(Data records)
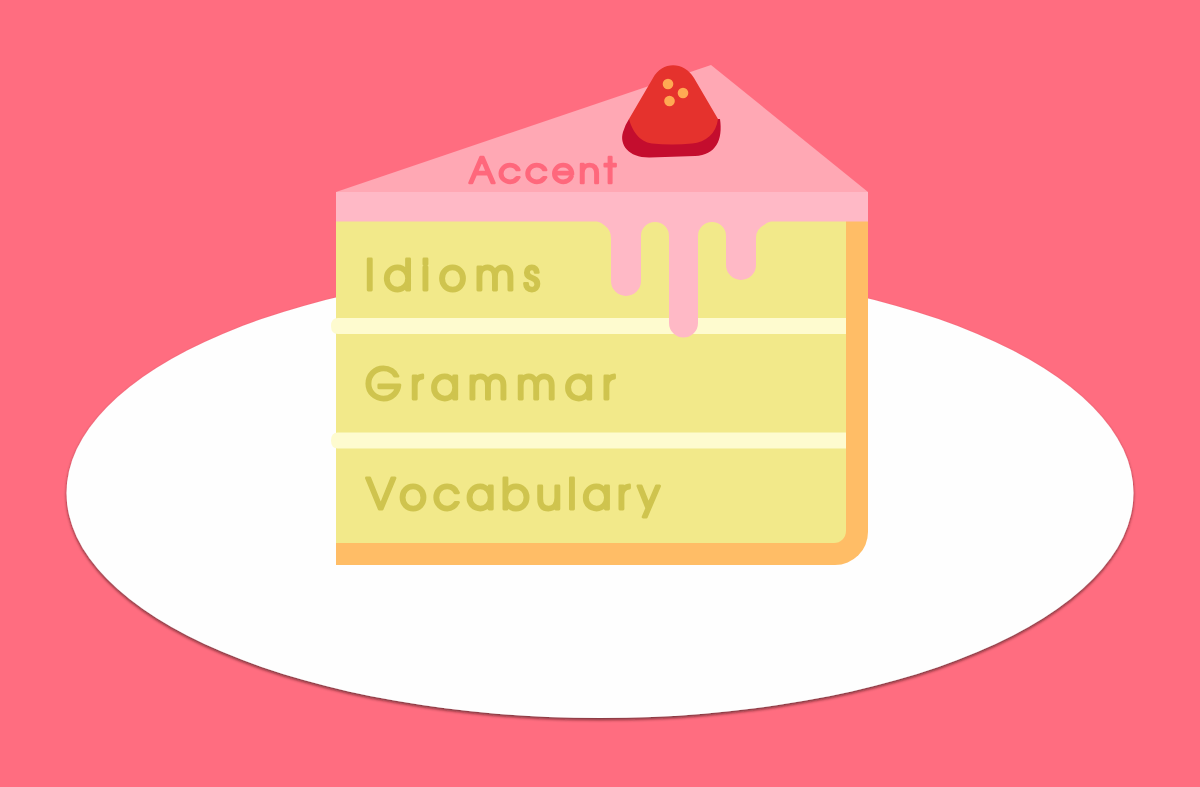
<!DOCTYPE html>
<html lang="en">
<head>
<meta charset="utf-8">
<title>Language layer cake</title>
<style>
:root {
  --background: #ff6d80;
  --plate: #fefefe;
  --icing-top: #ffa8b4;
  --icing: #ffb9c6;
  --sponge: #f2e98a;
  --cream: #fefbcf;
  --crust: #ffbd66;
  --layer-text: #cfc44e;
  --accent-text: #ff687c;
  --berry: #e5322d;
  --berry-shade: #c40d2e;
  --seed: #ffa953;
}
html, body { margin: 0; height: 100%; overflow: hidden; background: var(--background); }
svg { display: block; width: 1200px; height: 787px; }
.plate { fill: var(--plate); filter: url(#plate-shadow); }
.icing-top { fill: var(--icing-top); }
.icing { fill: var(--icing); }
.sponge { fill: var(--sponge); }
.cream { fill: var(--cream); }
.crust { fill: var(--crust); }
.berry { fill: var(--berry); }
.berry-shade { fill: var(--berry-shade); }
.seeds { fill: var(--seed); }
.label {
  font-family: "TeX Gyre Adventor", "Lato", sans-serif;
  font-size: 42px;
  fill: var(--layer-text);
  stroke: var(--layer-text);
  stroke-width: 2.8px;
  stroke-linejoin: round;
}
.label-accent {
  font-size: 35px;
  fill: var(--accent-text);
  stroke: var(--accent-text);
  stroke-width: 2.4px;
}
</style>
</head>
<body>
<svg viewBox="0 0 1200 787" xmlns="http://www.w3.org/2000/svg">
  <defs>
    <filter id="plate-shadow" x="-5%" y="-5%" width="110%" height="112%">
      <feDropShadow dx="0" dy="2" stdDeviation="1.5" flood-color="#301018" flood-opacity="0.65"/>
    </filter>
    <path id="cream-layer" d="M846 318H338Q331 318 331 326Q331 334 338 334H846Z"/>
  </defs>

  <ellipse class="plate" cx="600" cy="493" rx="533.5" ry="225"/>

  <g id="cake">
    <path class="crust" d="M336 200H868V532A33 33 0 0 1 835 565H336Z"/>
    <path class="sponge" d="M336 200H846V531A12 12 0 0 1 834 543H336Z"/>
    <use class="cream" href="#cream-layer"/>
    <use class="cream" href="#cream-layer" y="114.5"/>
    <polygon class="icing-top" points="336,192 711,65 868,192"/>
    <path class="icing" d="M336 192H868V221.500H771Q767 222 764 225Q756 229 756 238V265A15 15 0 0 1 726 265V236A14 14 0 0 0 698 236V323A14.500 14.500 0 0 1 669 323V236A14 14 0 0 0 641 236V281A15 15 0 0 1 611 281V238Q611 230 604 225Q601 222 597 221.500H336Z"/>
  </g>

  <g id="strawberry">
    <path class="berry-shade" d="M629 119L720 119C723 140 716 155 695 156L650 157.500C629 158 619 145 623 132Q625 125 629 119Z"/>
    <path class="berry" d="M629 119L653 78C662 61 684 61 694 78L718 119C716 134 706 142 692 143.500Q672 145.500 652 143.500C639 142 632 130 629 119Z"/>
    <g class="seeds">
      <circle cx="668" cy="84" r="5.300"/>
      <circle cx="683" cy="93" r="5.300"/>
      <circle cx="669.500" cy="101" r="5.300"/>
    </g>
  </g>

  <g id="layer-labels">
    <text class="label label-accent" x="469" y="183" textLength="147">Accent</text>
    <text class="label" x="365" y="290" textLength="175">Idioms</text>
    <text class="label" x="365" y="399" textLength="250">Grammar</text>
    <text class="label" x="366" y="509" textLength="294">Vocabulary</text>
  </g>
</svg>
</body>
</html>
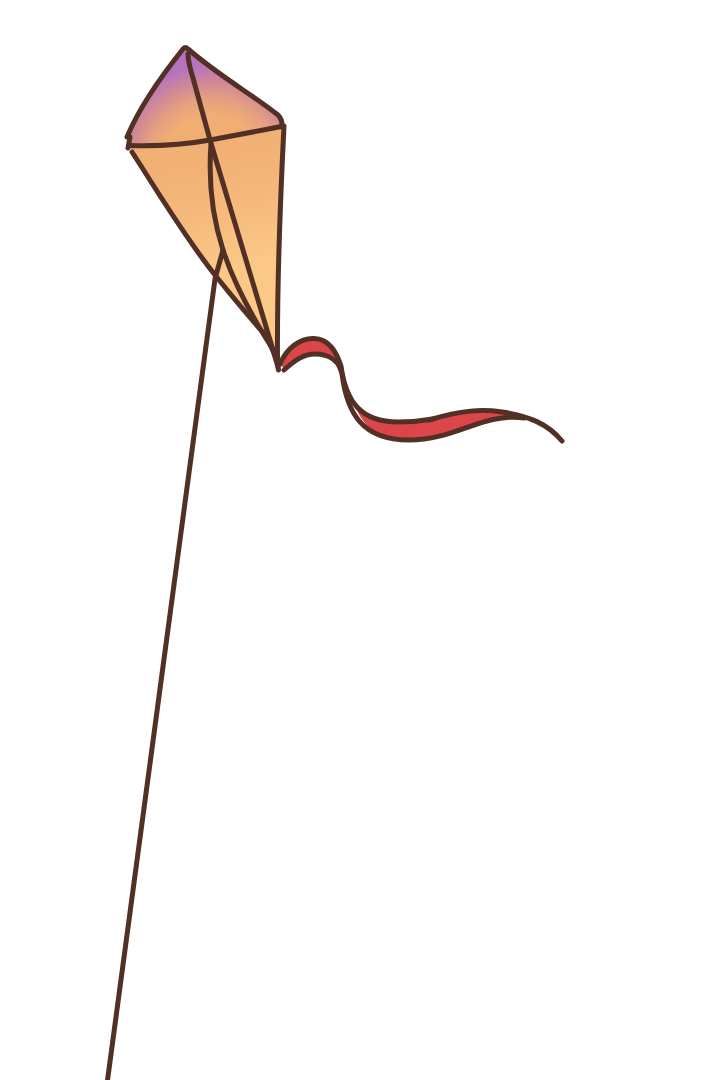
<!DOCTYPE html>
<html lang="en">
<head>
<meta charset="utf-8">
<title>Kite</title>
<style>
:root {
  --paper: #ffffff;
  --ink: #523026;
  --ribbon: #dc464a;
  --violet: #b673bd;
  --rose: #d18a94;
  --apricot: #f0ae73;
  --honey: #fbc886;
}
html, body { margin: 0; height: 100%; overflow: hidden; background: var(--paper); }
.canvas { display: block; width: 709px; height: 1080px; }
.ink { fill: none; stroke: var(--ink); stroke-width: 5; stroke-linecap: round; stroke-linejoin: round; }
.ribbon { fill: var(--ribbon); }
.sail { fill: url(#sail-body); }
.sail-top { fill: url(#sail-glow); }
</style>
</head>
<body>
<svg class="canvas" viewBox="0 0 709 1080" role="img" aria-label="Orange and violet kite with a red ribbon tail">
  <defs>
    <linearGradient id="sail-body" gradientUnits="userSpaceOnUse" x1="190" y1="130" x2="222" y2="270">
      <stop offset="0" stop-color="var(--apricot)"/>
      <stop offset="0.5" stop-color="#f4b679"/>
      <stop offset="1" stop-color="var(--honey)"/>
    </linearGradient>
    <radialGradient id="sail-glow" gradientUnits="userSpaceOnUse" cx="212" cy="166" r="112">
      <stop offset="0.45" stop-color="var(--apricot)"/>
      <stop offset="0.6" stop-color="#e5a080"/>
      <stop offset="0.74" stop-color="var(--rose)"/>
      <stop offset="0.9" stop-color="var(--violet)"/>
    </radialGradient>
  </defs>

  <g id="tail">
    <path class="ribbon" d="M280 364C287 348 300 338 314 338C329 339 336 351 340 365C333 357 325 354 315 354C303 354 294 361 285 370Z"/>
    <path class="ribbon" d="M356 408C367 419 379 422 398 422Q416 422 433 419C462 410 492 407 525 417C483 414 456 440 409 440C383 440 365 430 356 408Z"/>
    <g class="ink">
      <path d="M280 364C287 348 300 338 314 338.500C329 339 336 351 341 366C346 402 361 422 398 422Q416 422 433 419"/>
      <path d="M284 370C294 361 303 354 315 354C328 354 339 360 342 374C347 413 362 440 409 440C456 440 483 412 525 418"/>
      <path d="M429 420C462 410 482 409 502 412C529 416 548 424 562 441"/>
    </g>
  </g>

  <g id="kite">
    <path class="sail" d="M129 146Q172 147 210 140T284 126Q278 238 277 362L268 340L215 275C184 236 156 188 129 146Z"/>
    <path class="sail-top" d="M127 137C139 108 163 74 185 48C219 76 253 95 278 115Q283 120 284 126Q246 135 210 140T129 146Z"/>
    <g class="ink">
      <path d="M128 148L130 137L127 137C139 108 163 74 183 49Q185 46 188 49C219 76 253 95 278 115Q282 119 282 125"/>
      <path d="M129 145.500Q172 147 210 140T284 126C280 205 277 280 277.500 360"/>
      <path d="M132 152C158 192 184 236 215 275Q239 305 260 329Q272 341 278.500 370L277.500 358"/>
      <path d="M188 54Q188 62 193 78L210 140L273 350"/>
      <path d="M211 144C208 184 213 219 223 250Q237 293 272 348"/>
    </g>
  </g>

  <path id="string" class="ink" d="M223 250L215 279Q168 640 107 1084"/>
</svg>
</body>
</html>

PROBLEM DETAILS>
Reproduce the data above exactly, leaving out any picture in it.

RESPONSE>
<!DOCTYPE html>
<html lang="en">
<head>
<meta charset="utf-8">
<title>Language layer cake</title>
<style>
:root {
  --background: #ff6d80;
  --plate: #fefefe;
  --icing-top: #ffa8b4;
  --icing: #ffb9c6;
  --sponge: #f2e98a;
  --cream: #fefbcf;
  --crust: #ffbd66;
  --layer-text: #cfc44e;
  --accent-text: #ff687c;
  --berry: #e5322d;
  --berry-shade: #c40d2e;
  --seed: #ffa953;
}
html, body { margin: 0; height: 100%; overflow: hidden; background: var(--background); }
svg { display: block; width: 1200px; height: 787px; }
.plate { fill: var(--plate); filter: url(#plate-shadow); }
.icing-top { fill: var(--icing-top); }
.icing { fill: var(--icing); }
.sponge { fill: var(--sponge); }
.cream { fill: var(--cream); }
.crust { fill: var(--crust); }
.berry { fill: var(--berry); }
.berry-shade { fill: var(--berry-shade); }
.seeds { fill: var(--seed); }
.label {
  font-family: "TeX Gyre Adventor", "Lato", sans-serif;
  font-size: 42px;
  fill: var(--layer-text);
  stroke: var(--layer-text);
  stroke-width: 2.8px;
  stroke-linejoin: round;
}
.label-accent {
  font-size: 35px;
  fill: var(--accent-text);
  stroke: var(--accent-text);
  stroke-width: 2.4px;
}
</style>
</head>
<body>
<svg viewBox="0 0 1200 787" xmlns="http://www.w3.org/2000/svg">
  <defs>
    <filter id="plate-shadow" x="-5%" y="-5%" width="110%" height="112%">
      <feDropShadow dx="0" dy="2" stdDeviation="1.5" flood-color="#301018" flood-opacity="0.65"/>
    </filter>
    <path id="cream-layer" d="M846 318H338Q331 318 331 326Q331 334 338 334H846Z"/>
  </defs>

  <ellipse class="plate" cx="600" cy="493" rx="533.5" ry="225"/>

  <g id="cake">
    <path class="crust" d="M336 200H868V532A33 33 0 0 1 835 565H336Z"/>
    <path class="sponge" d="M336 200H846V531A12 12 0 0 1 834 543H336Z"/>
    <use class="cream" href="#cream-layer"/>
    <use class="cream" href="#cream-layer" y="114.5"/>
    <polygon class="icing-top" points="336,192 711,65 868,192"/>
    <path class="icing" d="M336 192H868V221.500H771Q767 222 764 225Q756 229 756 238V265A15 15 0 0 1 726 265V236A14 14 0 0 0 698 236V323A14.500 14.500 0 0 1 669 323V236A14 14 0 0 0 641 236V281A15 15 0 0 1 611 281V238Q611 230 604 225Q601 222 597 221.500H336Z"/>
  </g>

  <g id="strawberry">
    <path class="berry-shade" d="M629 119L720 119C723 140 716 155 695 156L650 157.500C629 158 619 145 623 132Q625 125 629 119Z"/>
    <path class="berry" d="M629 119L653 78C662 61 684 61 694 78L718 119C716 134 706 142 692 143.500Q672 145.500 652 143.500C639 142 632 130 629 119Z"/>
    <g class="seeds">
      <circle cx="668" cy="84" r="5.300"/>
      <circle cx="683" cy="93" r="5.300"/>
      <circle cx="669.500" cy="101" r="5.300"/>
    </g>
  </g>

  <g id="layer-labels">
    <text class="label label-accent" x="469" y="183" textLength="147">Accent</text>
    <text class="label" x="365" y="290" textLength="175">Idioms</text>
    <text class="label" x="365" y="399" textLength="250">Grammar</text>
    <text class="label" x="366" y="509" textLength="294">Vocabulary</text>
  </g>
</svg>
</body>
</html>
<!DOCTYPE html>
<html lang="en">
<head>
<meta charset="utf-8">
<title>Kite</title>
<style>
:root {
  --paper: #ffffff;
  --ink: #523026;
  --ribbon: #dc464a;
  --violet: #b673bd;
  --rose: #d18a94;
  --apricot: #f0ae73;
  --honey: #fbc886;
}
html, body { margin: 0; height: 100%; overflow: hidden; background: var(--paper); }
.canvas { display: block; width: 709px; height: 1080px; }
.ink { fill: none; stroke: var(--ink); stroke-width: 5; stroke-linecap: round; stroke-linejoin: round; }
.ribbon { fill: var(--ribbon); }
.sail { fill: url(#sail-body); }
.sail-top { fill: url(#sail-glow); }
</style>
</head>
<body>
<svg class="canvas" viewBox="0 0 709 1080" role="img" aria-label="Orange and violet kite with a red ribbon tail">
  <defs>
    <linearGradient id="sail-body" gradientUnits="userSpaceOnUse" x1="190" y1="130" x2="222" y2="270">
      <stop offset="0" stop-color="var(--apricot)"/>
      <stop offset="0.5" stop-color="#f4b679"/>
      <stop offset="1" stop-color="var(--honey)"/>
    </linearGradient>
    <radialGradient id="sail-glow" gradientUnits="userSpaceOnUse" cx="212" cy="166" r="112">
      <stop offset="0.45" stop-color="var(--apricot)"/>
      <stop offset="0.6" stop-color="#e5a080"/>
      <stop offset="0.74" stop-color="var(--rose)"/>
      <stop offset="0.9" stop-color="var(--violet)"/>
    </radialGradient>
  </defs>

  <g id="tail">
    <path class="ribbon" d="M280 364C287 348 300 338 314 338C329 339 336 351 340 365C333 357 325 354 315 354C303 354 294 361 285 370Z"/>
    <path class="ribbon" d="M356 408C367 419 379 422 398 422Q416 422 433 419C462 410 492 407 525 417C483 414 456 440 409 440C383 440 365 430 356 408Z"/>
    <g class="ink">
      <path d="M280 364C287 348 300 338 314 338.500C329 339 336 351 341 366C346 402 361 422 398 422Q416 422 433 419"/>
      <path d="M284 370C294 361 303 354 315 354C328 354 339 360 342 374C347 413 362 440 409 440C456 440 483 412 525 418"/>
      <path d="M429 420C462 410 482 409 502 412C529 416 548 424 562 441"/>
    </g>
  </g>

  <g id="kite">
    <path class="sail" d="M129 146Q172 147 210 140T284 126Q278 238 277 362L268 340L215 275C184 236 156 188 129 146Z"/>
    <path class="sail-top" d="M127 137C139 108 163 74 185 48C219 76 253 95 278 115Q283 120 284 126Q246 135 210 140T129 146Z"/>
    <g class="ink">
      <path d="M128 148L130 137L127 137C139 108 163 74 183 49Q185 46 188 49C219 76 253 95 278 115Q282 119 282 125"/>
      <path d="M129 145.500Q172 147 210 140T284 126C280 205 277 280 277.500 360"/>
      <path d="M132 152C158 192 184 236 215 275Q239 305 260 329Q272 341 278.500 370L277.500 358"/>
      <path d="M188 54Q188 62 193 78L210 140L273 350"/>
      <path d="M211 144C208 184 213 219 223 250Q237 293 272 348"/>
    </g>
  </g>

  <path id="string" class="ink" d="M223 250L215 279Q168 640 107 1084"/>
</svg>
</body>
</html>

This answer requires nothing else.